In the case of the patient that I saw, it was most likely the soft bite blocks meant to protect the patient that forced the endotracheal tube into such a position over the tongue. Combined with neck flexion and prone position it cut off the blood supply.
Fortunately tongues and mucous membranes have a high capacity for healing. However, it’s important to try to avoid such an injury because the potential for life long and severe disability is real, including:
- tongue scarring and deformity
- loss of tissue
- dysphagia can lead lead to weight loss from impaired ability to eat
- dysarthria: which may limit ability work and communicate
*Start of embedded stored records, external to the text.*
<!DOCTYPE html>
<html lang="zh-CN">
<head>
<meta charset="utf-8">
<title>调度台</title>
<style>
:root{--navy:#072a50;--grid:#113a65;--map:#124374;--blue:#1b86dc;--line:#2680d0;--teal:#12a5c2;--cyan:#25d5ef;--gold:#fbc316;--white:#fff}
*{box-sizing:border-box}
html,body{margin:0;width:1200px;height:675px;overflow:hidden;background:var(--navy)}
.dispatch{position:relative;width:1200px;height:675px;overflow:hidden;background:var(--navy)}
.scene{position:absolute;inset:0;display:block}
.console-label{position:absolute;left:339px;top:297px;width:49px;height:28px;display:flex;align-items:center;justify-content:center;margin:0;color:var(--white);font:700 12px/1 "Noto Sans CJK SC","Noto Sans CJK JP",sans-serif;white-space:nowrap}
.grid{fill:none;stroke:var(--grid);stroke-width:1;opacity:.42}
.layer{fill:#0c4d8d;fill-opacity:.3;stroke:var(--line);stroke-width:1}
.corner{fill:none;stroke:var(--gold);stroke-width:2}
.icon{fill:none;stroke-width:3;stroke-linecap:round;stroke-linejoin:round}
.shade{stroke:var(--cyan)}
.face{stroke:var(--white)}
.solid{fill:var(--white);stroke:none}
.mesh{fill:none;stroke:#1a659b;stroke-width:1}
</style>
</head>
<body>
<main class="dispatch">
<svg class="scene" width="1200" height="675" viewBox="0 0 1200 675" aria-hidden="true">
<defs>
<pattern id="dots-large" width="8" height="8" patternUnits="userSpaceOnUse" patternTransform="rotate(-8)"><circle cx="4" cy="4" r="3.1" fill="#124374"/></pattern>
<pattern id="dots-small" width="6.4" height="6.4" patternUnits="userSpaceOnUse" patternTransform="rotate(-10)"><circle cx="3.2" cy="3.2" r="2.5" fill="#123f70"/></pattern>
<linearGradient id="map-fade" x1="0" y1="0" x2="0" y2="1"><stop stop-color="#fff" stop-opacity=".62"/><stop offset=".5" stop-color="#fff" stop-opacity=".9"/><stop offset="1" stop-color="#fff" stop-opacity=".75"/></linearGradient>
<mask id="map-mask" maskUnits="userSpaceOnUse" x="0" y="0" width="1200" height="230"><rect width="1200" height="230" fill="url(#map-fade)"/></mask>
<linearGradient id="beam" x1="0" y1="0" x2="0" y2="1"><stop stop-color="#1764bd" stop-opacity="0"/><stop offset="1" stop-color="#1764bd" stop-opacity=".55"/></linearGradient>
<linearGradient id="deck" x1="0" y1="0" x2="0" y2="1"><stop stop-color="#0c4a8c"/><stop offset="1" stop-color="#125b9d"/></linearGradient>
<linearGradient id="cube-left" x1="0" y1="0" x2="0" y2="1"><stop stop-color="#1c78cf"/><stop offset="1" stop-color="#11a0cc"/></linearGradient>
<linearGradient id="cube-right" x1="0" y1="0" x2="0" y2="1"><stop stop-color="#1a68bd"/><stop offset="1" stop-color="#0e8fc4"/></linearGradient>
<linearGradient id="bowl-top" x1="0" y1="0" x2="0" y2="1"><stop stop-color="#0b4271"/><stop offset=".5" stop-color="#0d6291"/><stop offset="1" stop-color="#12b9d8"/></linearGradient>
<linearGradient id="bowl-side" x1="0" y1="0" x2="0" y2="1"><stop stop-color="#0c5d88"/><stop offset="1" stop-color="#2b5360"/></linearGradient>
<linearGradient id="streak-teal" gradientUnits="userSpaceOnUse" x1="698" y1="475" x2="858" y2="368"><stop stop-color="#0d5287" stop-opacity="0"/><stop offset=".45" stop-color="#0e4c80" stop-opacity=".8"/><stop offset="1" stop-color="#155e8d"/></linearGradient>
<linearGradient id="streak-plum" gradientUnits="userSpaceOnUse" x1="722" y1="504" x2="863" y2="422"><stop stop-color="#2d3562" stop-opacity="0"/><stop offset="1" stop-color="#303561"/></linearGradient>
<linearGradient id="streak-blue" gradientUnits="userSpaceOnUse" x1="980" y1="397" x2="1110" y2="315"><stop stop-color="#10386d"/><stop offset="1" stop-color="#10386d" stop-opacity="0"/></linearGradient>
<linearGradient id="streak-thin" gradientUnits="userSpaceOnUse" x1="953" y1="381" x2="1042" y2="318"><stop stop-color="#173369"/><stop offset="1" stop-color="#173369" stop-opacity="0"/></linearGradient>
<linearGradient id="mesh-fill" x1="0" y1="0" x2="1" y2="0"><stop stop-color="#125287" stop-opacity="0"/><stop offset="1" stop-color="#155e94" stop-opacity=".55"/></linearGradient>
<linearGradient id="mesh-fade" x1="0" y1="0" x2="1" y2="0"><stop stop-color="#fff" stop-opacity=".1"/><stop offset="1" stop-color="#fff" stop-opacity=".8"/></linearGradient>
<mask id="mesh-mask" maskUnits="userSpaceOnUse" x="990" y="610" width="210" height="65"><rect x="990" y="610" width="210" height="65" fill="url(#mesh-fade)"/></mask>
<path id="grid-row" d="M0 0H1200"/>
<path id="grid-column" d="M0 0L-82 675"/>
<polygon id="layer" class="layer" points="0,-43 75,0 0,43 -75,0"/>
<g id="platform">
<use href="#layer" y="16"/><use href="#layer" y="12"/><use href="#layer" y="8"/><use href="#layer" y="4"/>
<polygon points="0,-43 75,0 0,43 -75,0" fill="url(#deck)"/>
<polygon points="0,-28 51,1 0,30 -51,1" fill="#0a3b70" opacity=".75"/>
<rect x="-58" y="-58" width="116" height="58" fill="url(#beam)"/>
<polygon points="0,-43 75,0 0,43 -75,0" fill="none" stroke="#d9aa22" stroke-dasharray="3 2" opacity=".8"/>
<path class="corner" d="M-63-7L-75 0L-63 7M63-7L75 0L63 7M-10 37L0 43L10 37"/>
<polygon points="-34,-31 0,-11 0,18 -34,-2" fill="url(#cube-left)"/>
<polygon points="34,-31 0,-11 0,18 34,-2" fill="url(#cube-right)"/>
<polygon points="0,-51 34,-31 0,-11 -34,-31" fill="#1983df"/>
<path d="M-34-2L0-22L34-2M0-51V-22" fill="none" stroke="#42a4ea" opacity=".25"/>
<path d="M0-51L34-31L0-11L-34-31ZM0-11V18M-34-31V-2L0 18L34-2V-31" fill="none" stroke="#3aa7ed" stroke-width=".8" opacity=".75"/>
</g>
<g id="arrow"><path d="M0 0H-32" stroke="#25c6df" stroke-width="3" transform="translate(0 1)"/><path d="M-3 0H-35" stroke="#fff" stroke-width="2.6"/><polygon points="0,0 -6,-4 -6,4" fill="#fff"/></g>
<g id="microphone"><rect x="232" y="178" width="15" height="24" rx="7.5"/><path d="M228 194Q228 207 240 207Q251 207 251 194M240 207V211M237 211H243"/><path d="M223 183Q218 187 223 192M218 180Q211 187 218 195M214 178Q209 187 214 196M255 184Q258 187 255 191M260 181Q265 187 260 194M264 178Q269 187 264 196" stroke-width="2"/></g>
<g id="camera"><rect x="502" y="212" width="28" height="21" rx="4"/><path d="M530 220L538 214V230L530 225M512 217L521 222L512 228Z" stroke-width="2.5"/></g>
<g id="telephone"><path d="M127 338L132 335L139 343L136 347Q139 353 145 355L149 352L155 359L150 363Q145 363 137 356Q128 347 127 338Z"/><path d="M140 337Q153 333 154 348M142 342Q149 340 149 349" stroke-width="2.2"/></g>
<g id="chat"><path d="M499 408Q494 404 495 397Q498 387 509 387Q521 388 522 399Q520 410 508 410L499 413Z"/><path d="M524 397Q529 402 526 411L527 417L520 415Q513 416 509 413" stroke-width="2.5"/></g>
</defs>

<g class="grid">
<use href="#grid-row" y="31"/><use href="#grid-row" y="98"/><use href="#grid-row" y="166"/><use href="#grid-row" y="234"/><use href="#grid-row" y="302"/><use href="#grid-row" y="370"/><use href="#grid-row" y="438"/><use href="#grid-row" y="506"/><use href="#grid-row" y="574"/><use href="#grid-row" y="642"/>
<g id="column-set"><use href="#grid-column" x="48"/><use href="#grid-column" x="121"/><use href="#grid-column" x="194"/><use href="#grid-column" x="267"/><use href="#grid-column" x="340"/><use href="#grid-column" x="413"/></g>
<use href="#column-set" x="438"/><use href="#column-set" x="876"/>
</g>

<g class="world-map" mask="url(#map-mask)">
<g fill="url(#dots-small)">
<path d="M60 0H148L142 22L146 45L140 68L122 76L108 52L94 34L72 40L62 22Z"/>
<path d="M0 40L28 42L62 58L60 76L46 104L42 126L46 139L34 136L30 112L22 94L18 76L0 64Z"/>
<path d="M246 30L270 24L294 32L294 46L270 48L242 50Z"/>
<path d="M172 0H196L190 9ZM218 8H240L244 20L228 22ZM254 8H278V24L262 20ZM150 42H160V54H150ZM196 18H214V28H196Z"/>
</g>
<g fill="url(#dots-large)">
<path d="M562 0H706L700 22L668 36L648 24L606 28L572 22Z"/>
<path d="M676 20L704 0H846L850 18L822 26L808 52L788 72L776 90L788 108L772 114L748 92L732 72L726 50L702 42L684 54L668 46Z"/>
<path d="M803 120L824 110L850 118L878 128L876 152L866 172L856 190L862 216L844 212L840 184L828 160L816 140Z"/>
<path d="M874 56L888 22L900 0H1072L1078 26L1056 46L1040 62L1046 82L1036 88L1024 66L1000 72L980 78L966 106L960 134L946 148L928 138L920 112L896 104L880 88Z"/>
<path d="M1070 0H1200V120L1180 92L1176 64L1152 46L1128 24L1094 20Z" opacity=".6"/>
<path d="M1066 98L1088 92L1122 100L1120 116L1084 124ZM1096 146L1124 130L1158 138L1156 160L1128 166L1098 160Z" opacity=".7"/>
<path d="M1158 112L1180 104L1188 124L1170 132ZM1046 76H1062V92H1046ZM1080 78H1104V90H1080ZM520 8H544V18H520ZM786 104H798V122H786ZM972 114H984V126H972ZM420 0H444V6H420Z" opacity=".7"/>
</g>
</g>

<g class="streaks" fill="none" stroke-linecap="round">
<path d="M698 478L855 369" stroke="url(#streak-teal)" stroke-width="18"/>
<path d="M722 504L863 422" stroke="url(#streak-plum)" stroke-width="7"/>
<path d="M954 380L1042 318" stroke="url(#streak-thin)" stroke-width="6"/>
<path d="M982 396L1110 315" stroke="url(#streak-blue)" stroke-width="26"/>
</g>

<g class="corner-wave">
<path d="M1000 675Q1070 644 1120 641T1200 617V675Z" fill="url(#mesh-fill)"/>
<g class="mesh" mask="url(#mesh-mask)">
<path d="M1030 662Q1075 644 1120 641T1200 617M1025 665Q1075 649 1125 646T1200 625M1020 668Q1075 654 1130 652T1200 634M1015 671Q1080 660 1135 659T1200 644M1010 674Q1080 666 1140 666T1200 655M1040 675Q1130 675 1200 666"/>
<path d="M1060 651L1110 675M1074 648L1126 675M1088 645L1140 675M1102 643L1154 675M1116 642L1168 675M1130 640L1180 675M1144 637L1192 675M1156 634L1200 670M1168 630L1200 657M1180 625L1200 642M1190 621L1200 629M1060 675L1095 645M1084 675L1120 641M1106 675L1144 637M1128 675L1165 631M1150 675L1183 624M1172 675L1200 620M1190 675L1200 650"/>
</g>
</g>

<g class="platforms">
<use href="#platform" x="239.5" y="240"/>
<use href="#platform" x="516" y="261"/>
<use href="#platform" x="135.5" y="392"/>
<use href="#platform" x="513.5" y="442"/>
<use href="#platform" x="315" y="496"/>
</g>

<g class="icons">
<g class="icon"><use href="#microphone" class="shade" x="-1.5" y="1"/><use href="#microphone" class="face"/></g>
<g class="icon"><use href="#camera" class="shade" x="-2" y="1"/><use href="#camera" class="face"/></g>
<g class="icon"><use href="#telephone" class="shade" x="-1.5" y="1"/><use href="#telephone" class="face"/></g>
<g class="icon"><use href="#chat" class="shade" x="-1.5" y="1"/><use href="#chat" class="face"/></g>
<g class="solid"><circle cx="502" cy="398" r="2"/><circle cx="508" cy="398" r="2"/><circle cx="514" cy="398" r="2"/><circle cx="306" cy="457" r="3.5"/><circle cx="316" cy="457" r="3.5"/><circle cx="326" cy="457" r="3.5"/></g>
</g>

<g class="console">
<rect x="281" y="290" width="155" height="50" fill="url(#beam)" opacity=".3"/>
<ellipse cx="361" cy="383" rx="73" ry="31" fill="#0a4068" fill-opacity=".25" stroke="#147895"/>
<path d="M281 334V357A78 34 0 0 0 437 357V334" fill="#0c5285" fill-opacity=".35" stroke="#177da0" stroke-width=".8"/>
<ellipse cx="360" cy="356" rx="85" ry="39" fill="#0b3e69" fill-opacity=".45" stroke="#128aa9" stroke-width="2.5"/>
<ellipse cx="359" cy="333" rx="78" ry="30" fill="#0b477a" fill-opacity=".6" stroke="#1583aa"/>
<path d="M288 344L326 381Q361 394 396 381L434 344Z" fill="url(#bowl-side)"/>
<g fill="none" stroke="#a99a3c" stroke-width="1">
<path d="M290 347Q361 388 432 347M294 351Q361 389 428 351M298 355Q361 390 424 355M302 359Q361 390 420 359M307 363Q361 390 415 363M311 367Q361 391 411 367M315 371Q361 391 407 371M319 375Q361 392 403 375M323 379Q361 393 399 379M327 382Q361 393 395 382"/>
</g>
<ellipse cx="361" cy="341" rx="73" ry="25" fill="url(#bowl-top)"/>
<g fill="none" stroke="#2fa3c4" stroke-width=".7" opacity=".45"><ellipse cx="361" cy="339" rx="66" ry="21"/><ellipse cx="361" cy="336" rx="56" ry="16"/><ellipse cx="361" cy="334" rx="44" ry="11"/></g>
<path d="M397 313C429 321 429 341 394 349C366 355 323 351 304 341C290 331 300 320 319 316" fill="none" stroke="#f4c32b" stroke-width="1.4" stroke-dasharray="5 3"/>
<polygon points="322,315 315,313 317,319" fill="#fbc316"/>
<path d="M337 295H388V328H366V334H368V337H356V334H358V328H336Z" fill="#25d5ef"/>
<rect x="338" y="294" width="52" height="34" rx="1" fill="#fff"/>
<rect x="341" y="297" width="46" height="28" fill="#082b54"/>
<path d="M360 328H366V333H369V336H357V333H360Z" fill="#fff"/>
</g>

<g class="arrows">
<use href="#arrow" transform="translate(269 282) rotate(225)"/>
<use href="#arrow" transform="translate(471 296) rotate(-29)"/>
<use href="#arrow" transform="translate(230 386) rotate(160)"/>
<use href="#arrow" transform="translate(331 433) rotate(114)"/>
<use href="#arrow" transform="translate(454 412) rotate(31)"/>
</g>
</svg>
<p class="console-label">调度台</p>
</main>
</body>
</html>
- decreased taste
- decreased tongue sensation
Treatment is predominantly supportive. High dose steroids are often used. Antibiotics may be needed if infection develops. Even then, scarring and loss of tissue is common.
Prevention is therefore key.
- Careful attention to tube positioning
- Don’t let the tube cross the back of the tongue
- Careful attention to oral airway positioning/size
- Avoid overinflation of LMAs
- Avoid pressure over the tongue when prone
- Avoid hard oral airways when patient prone: It’s too easy for the oral airway tip to dig into the back of the tongue. You can always place one once the patient is supine again prior to extubation.
- Use soft bite blocks when the patient is prone
- Be careful with positioning soft bite blocks: check what they do to ETT positioning
- Be mindful of risk factors (e.g. shock, preexisting disease)
- Be mindful of fluid replacement when head dependent or when patient prone
Tongue necrosis from compression by an endotracheal tube or oral airway is rare, but devastating when it occurs. It is within our power to minimize the risks.
May the Force Be With You
Christine Whitten MD
- Roman BR, Immerman SB, Morris LGT, Ischemic Necrosis of the Tongue in Patients With Cardiogenic Shock. Laryngoscope. 2010 July; 120(7): 1345–1349.
- Miura Y; Mimatsu K; Iwata H. Massive Tongue Swelling as a Complication After Spinal Surgery. J Spinal Disord. Vol 9. No. 4 1996
- Kuhn MA1, Zeitler DM, Myssiorek DJ. Tongue necrosis: a rare complication of oral intubation. Laryngoscope. 2010;120 Suppl 4:S159.
- Nimjee S, Wright D. Tongue swelling and necrosis after brain tumor surgery. Asian J Neurosurg. 2012 Oct-Dec; 7(4): 214–216.
- Lee P. Unilateral Tongue Swelling From Use Of The Laryngeal Mask Airway With The Guedel Airway As A Bite Guard. The Internet Journal of Anesthesiology. 2001 Volume 5 Number 4.